**What to do:**
Give back every record word for word, but keep the pictures out.

**The data:**

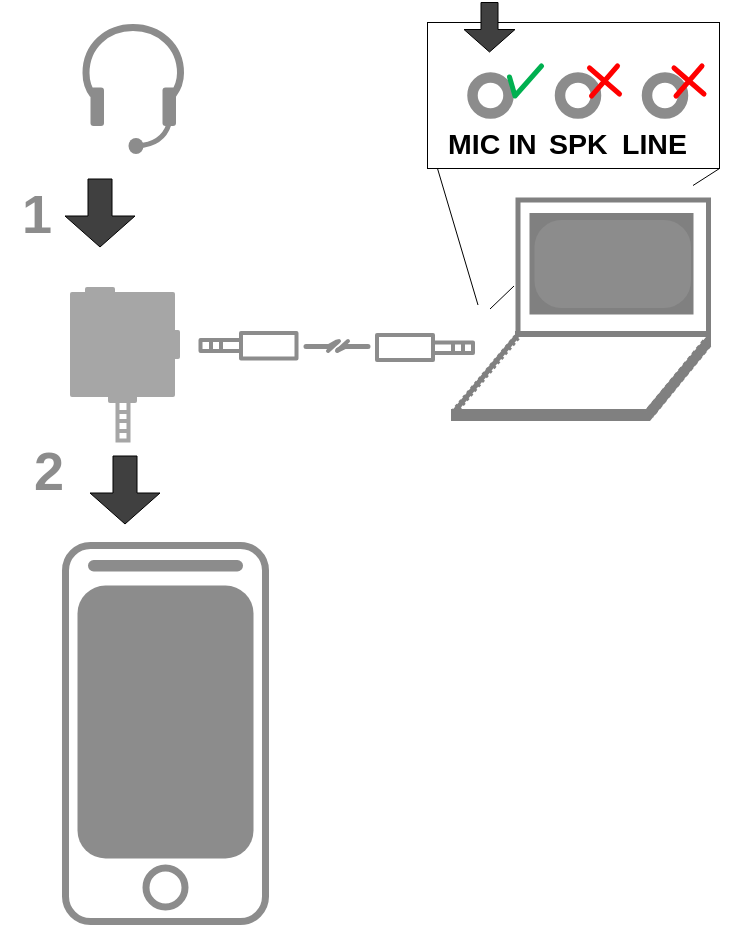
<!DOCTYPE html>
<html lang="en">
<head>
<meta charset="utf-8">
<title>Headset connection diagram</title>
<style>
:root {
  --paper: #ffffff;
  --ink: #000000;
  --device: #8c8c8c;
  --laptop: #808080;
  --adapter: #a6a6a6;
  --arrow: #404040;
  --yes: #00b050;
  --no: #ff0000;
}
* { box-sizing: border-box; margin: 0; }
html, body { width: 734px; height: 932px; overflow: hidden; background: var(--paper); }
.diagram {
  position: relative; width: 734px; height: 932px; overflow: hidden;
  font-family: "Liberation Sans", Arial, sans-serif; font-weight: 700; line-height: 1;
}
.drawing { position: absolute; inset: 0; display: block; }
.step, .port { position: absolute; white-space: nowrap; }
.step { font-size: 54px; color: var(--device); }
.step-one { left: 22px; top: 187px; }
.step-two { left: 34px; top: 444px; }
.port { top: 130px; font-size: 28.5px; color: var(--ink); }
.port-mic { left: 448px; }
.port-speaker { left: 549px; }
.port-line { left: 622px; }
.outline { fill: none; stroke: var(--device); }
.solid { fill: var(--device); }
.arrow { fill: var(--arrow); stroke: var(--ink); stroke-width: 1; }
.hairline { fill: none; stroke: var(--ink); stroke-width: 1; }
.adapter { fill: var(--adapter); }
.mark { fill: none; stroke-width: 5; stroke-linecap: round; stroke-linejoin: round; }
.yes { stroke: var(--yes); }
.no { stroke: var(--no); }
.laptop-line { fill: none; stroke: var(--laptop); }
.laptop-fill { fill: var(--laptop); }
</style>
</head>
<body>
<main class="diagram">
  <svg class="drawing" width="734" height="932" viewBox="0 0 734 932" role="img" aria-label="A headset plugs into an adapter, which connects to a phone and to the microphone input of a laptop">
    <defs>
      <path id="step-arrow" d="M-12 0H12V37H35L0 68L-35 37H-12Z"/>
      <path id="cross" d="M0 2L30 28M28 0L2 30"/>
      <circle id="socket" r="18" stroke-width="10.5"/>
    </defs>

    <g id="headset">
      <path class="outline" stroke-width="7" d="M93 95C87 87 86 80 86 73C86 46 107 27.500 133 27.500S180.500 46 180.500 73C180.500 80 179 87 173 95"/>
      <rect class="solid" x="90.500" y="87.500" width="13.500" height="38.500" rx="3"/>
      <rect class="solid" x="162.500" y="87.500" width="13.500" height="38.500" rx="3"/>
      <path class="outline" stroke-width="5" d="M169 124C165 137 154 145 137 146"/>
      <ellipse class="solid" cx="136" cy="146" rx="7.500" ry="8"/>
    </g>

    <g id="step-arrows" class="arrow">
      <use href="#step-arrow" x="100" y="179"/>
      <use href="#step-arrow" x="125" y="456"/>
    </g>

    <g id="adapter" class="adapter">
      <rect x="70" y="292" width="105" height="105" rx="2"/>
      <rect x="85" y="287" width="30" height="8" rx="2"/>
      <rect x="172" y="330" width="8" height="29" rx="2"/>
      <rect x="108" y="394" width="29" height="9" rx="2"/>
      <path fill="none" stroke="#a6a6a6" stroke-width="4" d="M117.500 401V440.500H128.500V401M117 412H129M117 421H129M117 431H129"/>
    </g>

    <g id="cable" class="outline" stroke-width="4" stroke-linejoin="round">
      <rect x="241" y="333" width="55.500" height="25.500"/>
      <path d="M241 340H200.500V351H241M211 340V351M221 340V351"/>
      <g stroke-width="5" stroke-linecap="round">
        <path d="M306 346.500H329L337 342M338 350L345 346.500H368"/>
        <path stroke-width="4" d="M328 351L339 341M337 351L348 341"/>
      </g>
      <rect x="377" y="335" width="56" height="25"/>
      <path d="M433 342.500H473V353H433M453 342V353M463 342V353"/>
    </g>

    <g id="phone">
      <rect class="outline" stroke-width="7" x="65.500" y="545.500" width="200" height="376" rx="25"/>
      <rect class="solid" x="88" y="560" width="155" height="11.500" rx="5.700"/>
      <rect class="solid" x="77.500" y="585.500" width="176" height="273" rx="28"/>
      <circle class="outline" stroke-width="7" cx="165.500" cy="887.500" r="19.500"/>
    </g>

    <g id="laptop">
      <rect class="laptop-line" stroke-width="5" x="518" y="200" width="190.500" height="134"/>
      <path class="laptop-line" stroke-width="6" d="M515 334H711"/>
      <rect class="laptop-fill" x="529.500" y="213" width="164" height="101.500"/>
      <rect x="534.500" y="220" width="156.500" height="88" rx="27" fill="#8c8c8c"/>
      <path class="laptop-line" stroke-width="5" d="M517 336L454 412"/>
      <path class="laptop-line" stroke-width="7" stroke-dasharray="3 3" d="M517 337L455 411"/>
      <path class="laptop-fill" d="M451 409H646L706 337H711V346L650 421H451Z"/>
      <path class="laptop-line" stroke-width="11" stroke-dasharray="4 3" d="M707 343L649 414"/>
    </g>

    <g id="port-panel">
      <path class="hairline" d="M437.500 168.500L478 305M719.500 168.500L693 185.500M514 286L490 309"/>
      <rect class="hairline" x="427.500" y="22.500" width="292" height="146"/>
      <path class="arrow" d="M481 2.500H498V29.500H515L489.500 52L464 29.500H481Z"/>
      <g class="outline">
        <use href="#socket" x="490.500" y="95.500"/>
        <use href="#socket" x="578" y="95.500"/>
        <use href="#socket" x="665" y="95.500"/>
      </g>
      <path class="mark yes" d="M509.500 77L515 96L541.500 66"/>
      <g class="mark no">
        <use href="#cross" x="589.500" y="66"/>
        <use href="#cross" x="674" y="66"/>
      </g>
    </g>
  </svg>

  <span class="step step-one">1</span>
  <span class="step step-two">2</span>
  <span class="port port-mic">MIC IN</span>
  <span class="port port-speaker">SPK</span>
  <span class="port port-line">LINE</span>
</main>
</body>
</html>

**Answer to this problem:**
<!DOCTYPE html>
<html lang="en">
<head>
<meta charset="utf-8">
<title>Headset connection diagram</title>
<style>
:root {
  --paper: #ffffff;
  --ink: #000000;
  --device: #8c8c8c;
  --laptop: #808080;
  --adapter: #a6a6a6;
  --arrow: #404040;
  --yes: #00b050;
  --no: #ff0000;
}
* { box-sizing: border-box; margin: 0; }
html, body { width: 734px; height: 932px; overflow: hidden; background: var(--paper); }
.diagram {
  position: relative; width: 734px; height: 932px; overflow: hidden;
  font-family: "Liberation Sans", Arial, sans-serif; font-weight: 700; line-height: 1;
}
.drawing { position: absolute; inset: 0; display: block; }
.step, .port { position: absolute; white-space: nowrap; }
.step { font-size: 54px; color: var(--device); }
.step-one { left: 22px; top: 187px; }
.step-two { left: 34px; top: 444px; }
.port { top: 130px; font-size: 28.5px; color: var(--ink); }
.port-mic { left: 448px; }
.port-speaker { left: 549px; }
.port-line { left: 622px; }
.outline { fill: none; stroke: var(--device); }
.solid { fill: var(--device); }
.arrow { fill: var(--arrow); stroke: var(--ink); stroke-width: 1; }
.hairline { fill: none; stroke: var(--ink); stroke-width: 1; }
.adapter { fill: var(--adapter); }
.mark { fill: none; stroke-width: 5; stroke-linecap: round; stroke-linejoin: round; }
.yes { stroke: var(--yes); }
.no { stroke: var(--no); }
.laptop-line { fill: none; stroke: var(--laptop); }
.laptop-fill { fill: var(--laptop); }
</style>
</head>
<body>
<main class="diagram">
  <svg class="drawing" width="734" height="932" viewBox="0 0 734 932" role="img" aria-label="A headset plugs into an adapter, which connects to a phone and to the microphone input of a laptop">
    <defs>
      <path id="step-arrow" d="M-12 0H12V37H35L0 68L-35 37H-12Z"/>
      <path id="cross" d="M0 2L30 28M28 0L2 30"/>
      <circle id="socket" r="18" stroke-width="10.5"/>
    </defs>

    <g id="headset">
      <path class="outline" stroke-width="7" d="M93 95C87 87 86 80 86 73C86 46 107 27.500 133 27.500S180.500 46 180.500 73C180.500 80 179 87 173 95"/>
      <rect class="solid" x="90.500" y="87.500" width="13.500" height="38.500" rx="3"/>
      <rect class="solid" x="162.500" y="87.500" width="13.500" height="38.500" rx="3"/>
      <path class="outline" stroke-width="5" d="M169 124C165 137 154 145 137 146"/>
      <ellipse class="solid" cx="136" cy="146" rx="7.500" ry="8"/>
    </g>

    <g id="step-arrows" class="arrow">
      <use href="#step-arrow" x="100" y="179"/>
      <use href="#step-arrow" x="125" y="456"/>
    </g>

    <g id="adapter" class="adapter">
      <rect x="70" y="292" width="105" height="105" rx="2"/>
      <rect x="85" y="287" width="30" height="8" rx="2"/>
      <rect x="172" y="330" width="8" height="29" rx="2"/>
      <rect x="108" y="394" width="29" height="9" rx="2"/>
      <path fill="none" stroke="#a6a6a6" stroke-width="4" d="M117.500 401V440.500H128.500V401M117 412H129M117 421H129M117 431H129"/>
    </g>

    <g id="cable" class="outline" stroke-width="4" stroke-linejoin="round">
      <rect x="241" y="333" width="55.500" height="25.500"/>
      <path d="M241 340H200.500V351H241M211 340V351M221 340V351"/>
      <g stroke-width="5" stroke-linecap="round">
        <path d="M306 346.500H329L337 342M338 350L345 346.500H368"/>
        <path stroke-width="4" d="M328 351L339 341M337 351L348 341"/>
      </g>
      <rect x="377" y="335" width="56" height="25"/>
      <path d="M433 342.500H473V353H433M453 342V353M463 342V353"/>
    </g>

    <g id="phone">
      <rect class="outline" stroke-width="7" x="65.500" y="545.500" width="200" height="376" rx="25"/>
      <rect class="solid" x="88" y="560" width="155" height="11.500" rx="5.700"/>
      <rect class="solid" x="77.500" y="585.500" width="176" height="273" rx="28"/>
      <circle class="outline" stroke-width="7" cx="165.500" cy="887.500" r="19.500"/>
    </g>

    <g id="laptop">
      <rect class="laptop-line" stroke-width="5" x="518" y="200" width="190.500" height="134"/>
      <path class="laptop-line" stroke-width="6" d="M515 334H711"/>
      <rect class="laptop-fill" x="529.500" y="213" width="164" height="101.500"/>
      <rect x="534.500" y="220" width="156.500" height="88" rx="27" fill="#8c8c8c"/>
      <path class="laptop-line" stroke-width="5" d="M517 336L454 412"/>
      <path class="laptop-line" stroke-width="7" stroke-dasharray="3 3" d="M517 337L455 411"/>
      <path class="laptop-fill" d="M451 409H646L706 337H711V346L650 421H451Z"/>
      <path class="laptop-line" stroke-width="11" stroke-dasharray="4 3" d="M707 343L649 414"/>
    </g>

    <g id="port-panel">
      <path class="hairline" d="M437.500 168.500L478 305M719.500 168.500L693 185.500M514 286L490 309"/>
      <rect class="hairline" x="427.500" y="22.500" width="292" height="146"/>
      <path class="arrow" d="M481 2.500H498V29.500H515L489.500 52L464 29.500H481Z"/>
      <g class="outline">
        <use href="#socket" x="490.500" y="95.500"/>
        <use href="#socket" x="578" y="95.500"/>
        <use href="#socket" x="665" y="95.500"/>
      </g>
      <path class="mark yes" d="M509.500 77L515 96L541.500 66"/>
      <g class="mark no">
        <use href="#cross" x="589.500" y="66"/>
        <use href="#cross" x="674" y="66"/>
      </g>
    </g>
  </svg>

  <span class="step step-one">1</span>
  <span class="step step-two">2</span>
  <span class="port port-mic">MIC IN</span>
  <span class="port port-speaker">SPK</span>
  <span class="port port-line">LINE</span>
</main>
</body>
</html>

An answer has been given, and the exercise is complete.